About this task: How many lines in the entries below contain "keyframes"? Answer with the number only.

Records for this task:
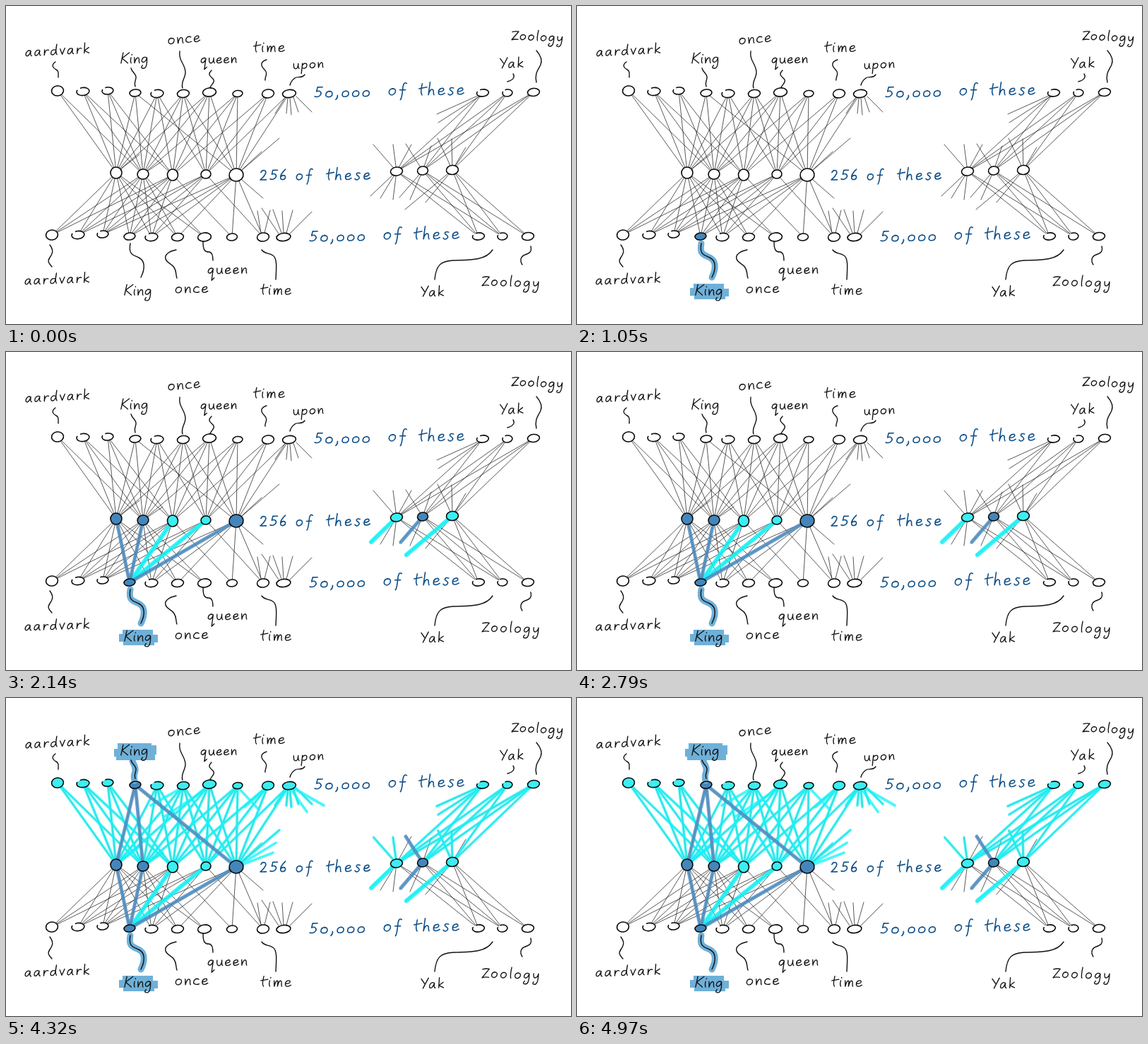
Recreate the animation shown at these times as an HTML page. Size 800x450 px, loop 5410 ms.

```html
<!DOCTYPE html>
<html lang="en">
<head>
<meta charset="utf-8">
<title>Word network</title>
<style>
html, body { margin: 0; width: 100%; height: 100%; overflow: hidden; background: #fff; }
svg { display: block; width: 800px; height: 450px; }
path, ellipse { fill: none; stroke-linecap: round; stroke-linejoin: round; }
.word path { vector-effect: non-scaling-stroke; stroke: #111; stroke-width: 1.35; }
.note path { stroke: #0f4f88; stroke-width: 1.6; }
.link { stroke: #222; stroke-width: .75; }
.node { stroke: #080808; stroke-width: 1.6; }
.open { stroke-dasharray: 56 13 31 0; }
.lead { stroke: #111; stroke-width: 1.4; }
.cyan { stroke: #14f4f8; stroke-width: 3.8; stroke-opacity: .76; }
.bold { stroke-width: 6; stroke-opacity: .88; }
.blue { stroke: #4a8cc2; stroke-width: 5; stroke-opacity: .84; }
.trail { stroke: #6fb0d8; stroke-width: 9; }
.box { fill: #6fb0d8; }
.fillWhite { fill: #fff; }
.fillCyan { fill: #3ceef2; }
.fillBlue { fill: #4486bb; }
.step { opacity: 0; animation: 5410ms step-end infinite; }
#input { animation-name: input; }
#hidden { animation-name: hidden; }
#output { animation-name: output; }
#answer { animation-name: answer; }
@keyframes input { 0% { opacity: 0 } 19.4085%, 100% { opacity: 1 } }
@keyframes hidden { 0% { opacity: 0 } 39.5564%, 100% { opacity: 1 } }
@keyframes output { 0% { opacity: 0 } 59.7043%, 100% { opacity: 1 } }
@keyframes answer { 0% { opacity: 0 } 79.8521%, 100% { opacity: 1 } }
</style>
</head>
<body>
<svg viewBox="0 0 800 450">
  <g id="links"></g>
  <g id="output" class="step"></g>
  <g id="hidden" class="step"></g>
  <g id="input" class="step"></g>
  <g id="answer" class="step"></g>
  <g id="ink"></g>
</svg>
<script>
// Pen strokes per letter: advance, then path (baseline 0, x-height 10)
const glyphs = {
  a: [12, 'M8-8C4-11 0-7 0-3S5 2 8-8Q7 0 10 0'],
  c: [11, 'M8-8C3-11 0-7 0-4S4 1 9-1'],
  d: [12, 'M8-7C4-10 0-7 0-3S6 2 8-6L9-17Q7-4 10 0'],
  e: [11, 'M0-4C6-4 8-6 7-8S0-9 0-4 5 1 9-2'],
  f: [11, 'M9-16C5-19 4-14 4-8S4 5 2 7M0-7H8'],
  g: [12, 'M8-8C4-11 0-8 0-4S6 1 8-8C9 0 9 9 4 9S0 6 2 4'],
  h: [12, 'M2-18L1 0C2-7 5-9 7-7S7-2 9 0'],
  i: [5, 'M1-9Q0-3 2 0M2-14v1'],
  k: [11, 'M1-17V0M8-9L1-4 9 0'],
  K: [14, 'M3-17L1 0M13-17L2-8 12 0'],
  l: [5, 'M1-18Q0-3 2 0'],
  m: [15, 'M0-9L1 0C2-7 4-10 6-8V0C7-7 9-10 11-8S11-2 13 0'],
  n: [11, 'M0-9L1 0C2-7 5-10 7-8S7-2 9 0'],
  o: [12, 'M5-9C1-9 0-6 0-4S2 0 4 0 9-2 9-5 7-9 4-9'],
  p: [12, 'M1-9L0 9M1-5C3-10 9-10 9-5S4 1 1-1'],
  q: [12, 'M8-8C4-11 0-8 0-4S6 1 8-8L7 11 11 7'],
  r: [9, 'M1-9V0C1-6 4-10 8-8'],
  s: [10, 'M7-9C3-11 0-8 3-6S8-2 5 0 1 0 0-1'],
  t: [10, 'M4-16Q2-3 5 0M0-9L11-11'],
  u: [12, 'M0-9C0-3 1 0 4 0S8-4 8-9Q8-2 10 0'],
  v: [10, 'M0-9L4 0 8-10'],
  y: [11, 'M0-9C0-3 2-1 4-2S8-5 8-9C9 2 8 9 4 9S0 7 2 5'],
  Y: [12, 'M0-16L6-8M12-17L4 0'],
  z: [11, 'M-2-13Q4-15 9-14L-1 1Q5-1 10 0'],
  0: [12, 'M5-8C1-8 0-5 0-3S2 0 4 0 9-1 9-4 7-8 4-8'],
  2: [13, 'M0-11C2-16 9-14 7-9S2-2 0 0H9'],
  5: [13, 'M10-14H3L2-8C7-10 10-6 8-3S2 0 0-1'],
  6: [12, 'M7-15C2-10 0-5 1-2S8 1 8-3 3-7 1-4'],
  ',': [6, 'M2-2Q3 1 0 4']
};

const node = (x, y, rx = 8, ry = 5.5) => ({ x, y, rx, ry });
const high = [
  node(73, 120, 8.5, 7), node(109, 121, 9), node(144, 120, 8, 5), node(183, 123, 8, 5),
  node(214, 124, 9), node(251, 124, 8.5), node(288, 122, 9.5, 6), node(328, 124, 7, 4.5),
  node(371, 124, 8.5, 6), node(401, 124, 9.5), node(675, 123, 8.5, 5), node(710, 123, 7, 5), node(747, 122, 8.5)
];
const mid = [
  node(156, 236, 8, 8), node(194, 238, 8, 7), node(236, 239, 7.5, 8), node(283, 238, 7, 6),
  node(326, 239, 10, 9), node(553, 234, 8.5, 6), node(590, 233, 7.5, 6), node(632, 232, 8.5, 6.5)
];
const low = [
  node(65, 324, 8.5, 7), node(102, 324, 9), node(137, 323, 8, 5), node(175, 326, 8, 5),
  node(206, 327, 9), node(243, 327, 8.5), node(281, 327, 9.5, 6), node(320, 327, 7.5, 5),
  node(364, 327, 8.5, 6), node(393, 327, 10), node(669, 326, 8.5, 5), node(703, 326, 7, 5), node(739, 326, 8.5)
];
const loose = [1, 2, 4, 10, 11]; // loops left unclosed in the outer rows

// Links of each middle node, as hex indices
const upLinks = ['0123456', '01234567', '1245678', '456789', '356789', 'abc', 'abc', 'bc'];
const downLinks = ['0123456', '0123456', '012347', '12348', '234578', 'ab', 'abc', 'abc'];

const upStubs = 'M395 130L381 152M399 130L397 152M402 130L404 154M407 129L414 150M411 128L433 150' +
  'M326 239L387 187M326 239L362 206M668 127L610 153M670 128L612 165M156 236L189 210M194 238L222 219';
const sideStubs = 'M553 234L520 196M553 234L548 196M553 234L574 196M590 233L566 195M590 233L602 198' +
  'M632 232L611 187M632 232L631 188M632 232L651 200';
const downStubs = 'M553 234L516 269M553 234L530 272M553 234L548 274M590 233L557 271M590 233L572 274' +
  'M632 232L565 288M632 232L594 278M326 239L364 272M361 321L356 290M366 321L374 289' +
  'M386 322L362 286M390 321L378 288M393 321L391 290M397 321L406 289M402 322L433 291';

const leads = [
  'M70 79c-7 5-3 9 1 11s3 6 3 11', 'M177 88c2 7 8 8 7 14s-3 6-1 12',
  'M246 64c-2 14 8 18 8 30c0 8-7 14-4 22', 'M291 91c-6 6-2 8 2 12s-2 8-4 12',
  'M369 76c-9 3-9 8-3 14s0 10 1 15', 'M423 97c-4 6-10 2-14 5s-6 6-7 10',
  'M718 96c4 6-3 10-8 11', 'M751 63c6 7 9 13 6 20s-9 12-6 25',
  'M62 338c6 8 4 12 0 18s-1 8 3 13', 'M241 345c-10 2-17 7-15 13s8 6 12 12 2 10 4 15',
  'M279 334c0 12 3 14 8 14s6 6 6 12', 'M362 345c4 6 10 4 16 8s5 16 4 34',
  'M607 387c2-20 8-26 26-27s45 2 56-15', 'M743 340c2 8-2 10-8 12s-8 8-4 14'
];
const kingLow = 'M176 336c-3 16 4 16 12 20s10 14 3 28';

const $ = id => document.getElementById(id);
function add(parent, tag, attrs) {
  const el = document.createElementNS('http://www.w3.org/2000/svg', tag);
  for (const key in attrs) el.setAttribute(key, attrs[key]);
  return parent.appendChild(el);
}
const stroke = (parent, cls, d) => add(parent, 'path', { class: cls, d });
const line = (a, b) => `M${a.x} ${a.y}L${b.x} ${b.y}`;
const oval = (parent, cls, n) => add(parent, 'ellipse', {
  class: cls, rx: n.rx, ry: n.ry, pathLength: 100, transform: `translate(${n.x} ${n.y}) rotate(-7)`
});

function write(word, x, y, size, gap, tilt = 0, cls = '') {
  const g = add($('ink'), 'g', {
    class: 'word ' + cls, role: 'img', 'aria-label': word,
    transform: `translate(${x} ${y}) rotate(${tilt}) skewX(-6)`
  });
  let pen = 0;
  for (const ch of word) {
    const [advance, d] = glyphs[ch];
    add(g, 'path', { d, transform: `translate(${pen} 0) scale(${size})` });
    pen += advance * size + gap;
  }
}
const note = (word, x, y, size, gap) => write(word, x, y, size, gap, -1, 'note');

function eachLink(table, row, draw) {
  table.forEach((list, m) => {
    for (const c of list) draw(row[parseInt(c, 16)], mid[m]);
  });
}

// Thin network lines, kept out of the node loops
const links = $('links');
eachLink(upLinks, high, (a, b) => stroke(links, 'link', line(a, b)));
eachLink(downLinks, low, (a, b) => stroke(links, 'link', line(b, a)));
[upStubs, sideStubs, downStubs].forEach(d => stroke(links, 'link', d));
[...high, ...mid, ...low].forEach(n => oval(links, 'fillWhite', n));

// Pen drawing above the highlighter
const ink = $('ink');
[...leads, kingLow].forEach(d => stroke(ink, 'lead', d));
mid.forEach(n => oval(ink, 'node', n));
[high, low].forEach(row => row.forEach((n, i) =>
  oval(ink, loose.includes(i) ? 'node open' : 'node', n)));

write('aardvark', 28, 71, .85, 2.5, -3);
write('King', 162, 81, .87, 1.3, -1);
write('once', 230, 54, .9, 2, -5);
write('queen', 276, 81, .8, 1.5, -1);
write('time', 350, 65, .9, 3, -1);
write('upon', 407, 89, .8, 2, -3);
write('Yak', 699, 88, .85, 2.5, -3);
write('zoology', 717, 47, .8, 2, 3);
write('aardvark', 27, 394, .85, 2.6, -2);
write('King', 167, 409, .87, 1.3);
write('once', 240, 406, .9, 2.3, -1);
write('queen', 286, 379, .85, 2, -1);
write('time', 360, 408, .9, 2.7);
write('Yak', 587, 411, .85, 2.2, -2);
write('zoology', 675, 395, .85, 2.8, 2);

for (const [x, y] of [[437, 129], [430, 333]]) {
  note('50,000', x, y, 1, 2.6);
  note('of', x + 105, y - 3, 1, 3);
  note('these', x + 147, y - 3, 1, 3);
}
note('256', 360, 246, .95, 1.5);
note('of', 411, 246, .9, 3);
note('these', 453, 246, .95, 3.2);

// Highlighter: chosen input word
const king = low[3];
stroke($('input'), 'trail', kingLow);
oval($('input'), 'fillBlue', king);
stroke($('input'), 'box', 'M165 393H208V400H215V411H210V415H166V410H160V399H165Z');

// Highlighter: middle row
const hidden = $('hidden');
const active = [0, 1, 4, 6];
const tint = m => active.includes(m) ? 'Blue' : 'Cyan';
[2, 3].forEach(m => stroke(hidden, 'cyan bold', line(mid[m], king)));
[0, 1, 4].forEach(m => stroke(hidden, 'blue', line(mid[m], king)));
stroke(hidden, 'cyan bold', 'M553 234L517 269M632 232L567 287');
stroke(hidden, 'blue', 'M590 233L559 269');
mid.forEach((n, m) => oval(hidden, 'fill' + tint(m), n));

// Highlighter: upper row
const output = $('output');
const lit = high[3];
eachLink(upLinks, high, (a, b) => {
  if (a !== lit) stroke(output, 'cyan', line(a, b));
});
stroke(output, 'cyan', upStubs);
stroke(output, 'cyan', 'M408 128L450 152M404 130L426 161M326 239L382 205M326 239L378 219' +
  'M251 126L205 152M288 126L224 168M328 126L358 158M371 126L338 154' +
  'M553 234L521 198M553 234L548 198M632 232L612 188M632 232L631 192');
[0, 1, 4].forEach(m => stroke(output, 'blue', line(lit, mid[m])));
stroke(output, 'blue', 'M566 196L590 233');
high.forEach(n => oval(output, n === lit ? 'fillBlue' : 'fillCyan', n));

// Highlighter: matching output word
stroke($('answer'), 'trail', 'M179 89c2 6 5 8 4 14s-3 6-1 14');
stroke($('answer'), 'box', 'M158 64H206V67H213V80H211V88H156V83H153V72H158Z');
</script>
</body>
</html>
```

Exercise output: 4